Peter had been enjoying his freedom in Christ, eating as a Jew with Gentiles, which many would have considered ceremonially unclean. But he was not "under the law" as Paul would have said. But when influential people from Jerusalem came, Peter feared their censure, and became – again! Note that! Again! – a coward. Same old sin. The kind that make you say, "O wretched man that I am!" He pretended in front of these people that he did not do what in fact he did do – namely, eat with Gentiles. He was coveting the approval of men. He was fearing whom he should not fear. And he was lying and deceiving with his behavior. And it was so serious that Paul thought the very Gospel was at stake, because he said in verse 14, "But when I saw that they were not straightforward about the truth of the gospel . . ." and then he rebuked him in front of everyone.

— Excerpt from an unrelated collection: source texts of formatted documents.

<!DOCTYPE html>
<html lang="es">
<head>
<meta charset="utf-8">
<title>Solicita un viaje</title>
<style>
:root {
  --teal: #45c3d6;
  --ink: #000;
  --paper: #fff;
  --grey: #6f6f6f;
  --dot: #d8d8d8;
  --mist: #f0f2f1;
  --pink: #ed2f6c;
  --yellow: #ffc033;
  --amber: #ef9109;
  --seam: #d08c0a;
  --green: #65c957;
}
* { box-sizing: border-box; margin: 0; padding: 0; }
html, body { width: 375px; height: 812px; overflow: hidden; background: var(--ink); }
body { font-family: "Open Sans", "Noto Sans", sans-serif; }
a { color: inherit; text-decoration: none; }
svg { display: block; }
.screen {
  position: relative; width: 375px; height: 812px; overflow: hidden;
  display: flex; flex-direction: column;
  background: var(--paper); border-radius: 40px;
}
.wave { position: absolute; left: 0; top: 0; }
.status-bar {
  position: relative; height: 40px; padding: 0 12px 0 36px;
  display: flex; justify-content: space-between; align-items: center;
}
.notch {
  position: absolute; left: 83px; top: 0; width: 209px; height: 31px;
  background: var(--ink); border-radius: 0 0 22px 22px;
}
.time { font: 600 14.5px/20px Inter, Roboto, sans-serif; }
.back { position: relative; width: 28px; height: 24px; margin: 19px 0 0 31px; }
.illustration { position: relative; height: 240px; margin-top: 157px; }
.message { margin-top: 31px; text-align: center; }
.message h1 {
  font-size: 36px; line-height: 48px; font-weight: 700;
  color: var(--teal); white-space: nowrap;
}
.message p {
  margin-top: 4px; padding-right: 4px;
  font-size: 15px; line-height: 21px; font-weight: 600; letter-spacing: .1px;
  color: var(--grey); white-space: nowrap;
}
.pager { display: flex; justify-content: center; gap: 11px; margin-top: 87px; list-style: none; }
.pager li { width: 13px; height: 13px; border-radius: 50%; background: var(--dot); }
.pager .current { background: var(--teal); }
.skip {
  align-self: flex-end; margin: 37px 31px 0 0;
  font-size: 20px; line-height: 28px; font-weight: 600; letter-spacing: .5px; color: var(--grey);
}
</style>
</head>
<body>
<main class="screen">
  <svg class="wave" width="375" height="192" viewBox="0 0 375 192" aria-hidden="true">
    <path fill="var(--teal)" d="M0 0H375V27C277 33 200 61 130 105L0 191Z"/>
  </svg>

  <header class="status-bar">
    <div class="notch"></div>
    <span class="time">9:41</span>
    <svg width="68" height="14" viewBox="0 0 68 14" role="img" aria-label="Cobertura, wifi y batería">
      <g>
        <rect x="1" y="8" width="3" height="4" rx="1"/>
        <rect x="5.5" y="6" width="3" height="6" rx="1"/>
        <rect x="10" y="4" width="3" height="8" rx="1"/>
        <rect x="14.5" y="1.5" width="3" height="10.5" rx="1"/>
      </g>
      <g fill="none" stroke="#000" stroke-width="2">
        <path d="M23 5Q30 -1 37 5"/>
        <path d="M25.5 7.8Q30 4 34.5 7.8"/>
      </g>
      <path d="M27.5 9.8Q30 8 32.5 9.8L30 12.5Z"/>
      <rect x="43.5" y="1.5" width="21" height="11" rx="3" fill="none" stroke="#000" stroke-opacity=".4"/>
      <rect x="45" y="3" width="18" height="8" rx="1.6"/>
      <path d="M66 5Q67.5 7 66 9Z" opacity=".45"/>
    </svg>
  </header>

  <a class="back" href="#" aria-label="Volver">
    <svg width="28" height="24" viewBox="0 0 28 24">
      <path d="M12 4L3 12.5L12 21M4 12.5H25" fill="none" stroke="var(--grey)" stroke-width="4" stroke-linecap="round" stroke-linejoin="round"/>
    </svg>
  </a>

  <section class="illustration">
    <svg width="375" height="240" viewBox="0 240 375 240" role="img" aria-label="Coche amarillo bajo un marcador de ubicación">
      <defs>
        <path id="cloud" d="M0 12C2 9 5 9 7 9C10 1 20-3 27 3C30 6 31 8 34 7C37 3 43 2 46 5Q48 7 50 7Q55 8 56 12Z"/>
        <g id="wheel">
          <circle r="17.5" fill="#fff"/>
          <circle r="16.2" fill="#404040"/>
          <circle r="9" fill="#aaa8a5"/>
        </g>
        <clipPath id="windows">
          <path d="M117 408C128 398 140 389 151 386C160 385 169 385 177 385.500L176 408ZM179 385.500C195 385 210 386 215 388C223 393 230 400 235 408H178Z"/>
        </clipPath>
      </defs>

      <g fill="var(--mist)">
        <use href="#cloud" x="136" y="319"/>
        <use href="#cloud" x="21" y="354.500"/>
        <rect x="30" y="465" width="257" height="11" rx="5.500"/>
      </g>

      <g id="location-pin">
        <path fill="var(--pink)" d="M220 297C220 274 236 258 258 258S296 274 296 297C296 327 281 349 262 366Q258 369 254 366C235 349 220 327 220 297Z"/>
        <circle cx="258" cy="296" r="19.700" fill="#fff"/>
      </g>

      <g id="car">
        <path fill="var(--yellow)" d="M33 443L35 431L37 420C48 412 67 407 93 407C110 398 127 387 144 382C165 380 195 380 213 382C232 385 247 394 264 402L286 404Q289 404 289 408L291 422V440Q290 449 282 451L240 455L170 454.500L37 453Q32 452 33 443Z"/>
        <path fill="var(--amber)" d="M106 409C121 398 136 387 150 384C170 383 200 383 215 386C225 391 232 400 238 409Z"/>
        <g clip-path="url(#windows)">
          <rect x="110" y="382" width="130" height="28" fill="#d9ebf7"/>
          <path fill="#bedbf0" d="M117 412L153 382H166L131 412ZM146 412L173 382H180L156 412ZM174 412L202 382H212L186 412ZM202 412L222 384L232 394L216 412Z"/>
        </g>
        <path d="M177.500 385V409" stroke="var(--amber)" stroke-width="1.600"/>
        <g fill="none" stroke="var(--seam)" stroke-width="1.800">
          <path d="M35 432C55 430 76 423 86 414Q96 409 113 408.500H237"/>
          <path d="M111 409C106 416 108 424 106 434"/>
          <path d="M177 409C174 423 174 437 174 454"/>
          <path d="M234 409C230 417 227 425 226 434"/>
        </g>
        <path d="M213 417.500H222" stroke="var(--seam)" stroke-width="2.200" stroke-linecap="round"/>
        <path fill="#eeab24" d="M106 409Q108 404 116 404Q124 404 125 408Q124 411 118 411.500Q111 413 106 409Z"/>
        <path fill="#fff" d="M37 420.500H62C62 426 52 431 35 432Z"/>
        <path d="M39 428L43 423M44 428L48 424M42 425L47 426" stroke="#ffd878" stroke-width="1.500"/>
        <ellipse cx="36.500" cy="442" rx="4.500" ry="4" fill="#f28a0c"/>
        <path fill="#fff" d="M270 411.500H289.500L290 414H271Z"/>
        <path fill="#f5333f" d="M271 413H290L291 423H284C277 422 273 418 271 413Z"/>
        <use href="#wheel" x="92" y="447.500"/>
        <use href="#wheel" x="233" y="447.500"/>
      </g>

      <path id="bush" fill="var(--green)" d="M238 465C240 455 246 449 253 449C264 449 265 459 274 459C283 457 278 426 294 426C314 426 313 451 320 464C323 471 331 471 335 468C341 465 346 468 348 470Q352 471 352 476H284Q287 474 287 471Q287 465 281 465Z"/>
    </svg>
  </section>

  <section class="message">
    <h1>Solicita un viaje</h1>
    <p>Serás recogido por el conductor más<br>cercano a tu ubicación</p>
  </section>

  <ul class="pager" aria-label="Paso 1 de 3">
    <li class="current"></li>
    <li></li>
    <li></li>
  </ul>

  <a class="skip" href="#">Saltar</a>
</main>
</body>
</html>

Well, I could go on and describe this in the very terms of Romans 7:14ff. But I will save that for another time. Suffice it to say here that you and I know what this is like. It happens to us and we hate it. Indwelling sin is to be mortified, put to death. But there are times when it suddenly captures us and makes slaves of us before we know what is happening.Or sometimes it comes with such subtle wooings that we know exactly what is happening and we let ourselves be deceived.

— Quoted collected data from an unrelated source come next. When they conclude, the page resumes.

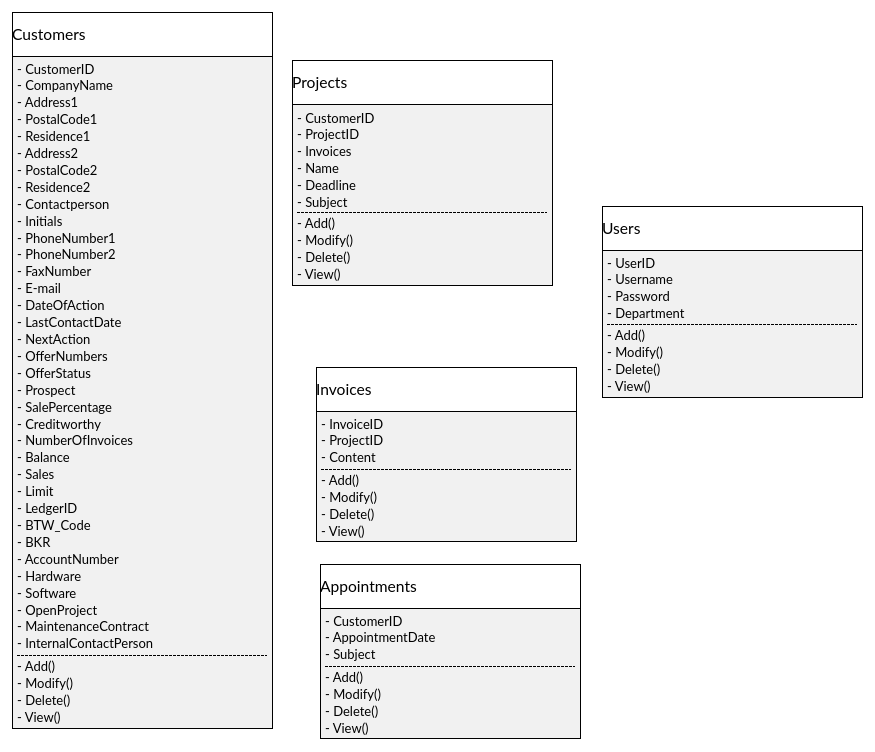
<!DOCTYPE html>
<html lang="en">
<head>
<meta charset="utf-8">
<title>Class diagram</title>
<style>
:root {
  --paper: #ffffff;
  --ink: #000000;
  --body-fill: #f1f1f1;
  --row: 16.91px;
}
* { box-sizing: border-box; margin: 0; padding: 0; }
html, body { width: 875px; height: 752px; overflow: hidden; background: var(--paper); }
.diagram {
  position: relative;
  width: 875px;
  height: 752px;
  color: var(--ink);
  font-family: Lato, "Open Sans", sans-serif;
}
.entity {
  --pad-top: 3.5px;
  --rule-gap: 3px;
  position: absolute;
  display: flex;
  flex-direction: column;
  width: 261px;
  border: 1px solid var(--ink);
  background: var(--body-fill);
}
.entity h2 {
  display: flex;
  align-items: center;
  flex: none;
  height: 44px;
  padding-bottom: 1px;
  border-bottom: 1px solid var(--ink);
  background: var(--paper);
  font-size: 15.6px;
  font-weight: 400;
  text-indent: -1px;
}
.entity ul {
  list-style: none;
  padding-left: 4px;
  font-size: 13px;
  line-height: var(--row);
  white-space: nowrap;
}
.entity li { height: var(--row); }
.entity li::before { content: "- "; }
.attributes { padding-top: var(--pad-top); }
.operations { margin-top: var(--rule-gap); }
.operations::before {
  content: "";
  display: block;
  height: 1px;
  margin: 0 5px 2px 0;
  background: repeating-linear-gradient(90deg, var(--ink) 0 3px, transparent 3px 4px);
}
.customers { left: 12px; top: 12px; height: 717px; }
.projects { left: 292px; top: 60px; height: 226px; --pad-top: 4.5px; --rule-gap: 1px; }
.users { left: 602px; top: 206px; height: 192px; --rule-gap: 2px; }
.invoices { left: 316px; top: 367px; height: 175px; }
.appointments { left: 320px; top: 564px; height: 175px; }
</style>
</head>
<body>
<main class="diagram">
  <section class="entity customers">
    <h2>Customers</h2>
    <ul class="attributes">
      <li>CustomerID</li>
      <li>CompanyName</li>
      <li>Address1</li>
      <li>PostalCode1</li>
      <li>Residence1</li>
      <li>Address2</li>
      <li>PostalCode2</li>
      <li>Residence2</li>
      <li>Contactperson</li>
      <li>Initials</li>
      <li>PhoneNumber1</li>
      <li>PhoneNumber2</li>
      <li>FaxNumber</li>
      <li>E-mail</li>
      <li>DateOfAction</li>
      <li>LastContactDate</li>
      <li>NextAction</li>
      <li>OfferNumbers</li>
      <li>OfferStatus</li>
      <li>Prospect</li>
      <li>SalePercentage</li>
      <li>Creditworthy</li>
      <li>NumberOfInvoices</li>
      <li>Balance</li>
      <li>Sales</li>
      <li>Limit</li>
      <li>LedgerID</li>
      <li>BTW_Code</li>
      <li>BKR</li>
      <li>AccountNumber</li>
      <li>Hardware</li>
      <li>Software</li>
      <li>OpenProject</li>
      <li>MaintenanceContract</li>
      <li>InternalContactPerson</li>
    </ul>
    <ul class="operations">
      <li>Add()</li>
      <li>Modify()</li>
      <li>Delete()</li>
      <li>View()</li>
    </ul>
  </section>

  <section class="entity projects">
    <h2>Projects</h2>
    <ul class="attributes">
      <li>CustomerID</li>
      <li>ProjectID</li>
      <li>Invoices</li>
      <li>Name</li>
      <li>Deadline</li>
      <li>Subject</li>
    </ul>
    <ul class="operations">
      <li>Add()</li>
      <li>Modify()</li>
      <li>Delete()</li>
      <li>View()</li>
    </ul>
  </section>

  <section class="entity users">
    <h2>Users</h2>
    <ul class="attributes">
      <li>UserID</li>
      <li>Username</li>
      <li>Password</li>
      <li>Department</li>
    </ul>
    <ul class="operations">
      <li>Add()</li>
      <li>Modify()</li>
      <li>Delete()</li>
      <li>View()</li>
    </ul>
  </section>

  <section class="entity invoices">
    <h2>Invoices</h2>
    <ul class="attributes">
      <li>InvoiceID</li>
      <li>ProjectID</li>
      <li>Content</li>
    </ul>
    <ul class="operations">
      <li>Add()</li>
      <li>Modify()</li>
      <li>Delete()</li>
      <li>View()</li>
    </ul>
  </section>

  <section class="entity appointments">
    <h2>Appointments</h2>
    <ul class="attributes">
      <li>CustomerID</li>
      <li>AppointmentDate</li>
      <li>Subject</li>
    </ul>
    <ul class="operations">
      <li>Add()</li>
      <li>Modify()</li>
      <li>Delete()</li>
      <li>View()</li>
    </ul>
  </section>
</main>
</body>
</html>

This does not mean we are not Christian. The test is, Do we love the law? Do we hate our failure? Do we cry out in dismay over our sinful condition? Do we look to Christ and his righteousness? Do we fly to the cross? Do we confess and repent and renounce Satan and set our faces to go forward with Jesus on the Calvary road?
Do that! Let us pray for each other that we do that.
This 150-page work from the 17th century is still in print in The Works of John Owen, Vol. 6 (Edinburgh: Banner of Truth Trust, 1967), pp. 153-322. Its full title is "The Nature, Power, Deceit, and Prevalency of the Remainders of Indwelling Sin in Believers; Together with the Ways of Its Working and Means of Prevention, Opened, Evinced, and Applied: with A Resolution of Sundry Cases of Conscience Thereunto Appertaining."
I am aware that one of the main arguments for a pre-Christian interpretation is that a Christian of the Romans 6 variety cannot be "sold under sin" (7:14, "I am of flesh, sold into bondage to sin"). I take "sold" here to be an image of "sold into slavery." But I take it to be a temporary experience of what Paul says not to let happen in Gal. 5:1, "Keep standing firm and do not be subject again to a yoke of slavery." I think Paul would have said that is what Peter let happen in Gal. 2:12ff. So my understanding is that we are not in constant slavery to sin and that we have been decisively manumitted out of that state and condition, but that we slip back into it from time to time, and sin is spoken of as "enslaving" us in one sense in those times.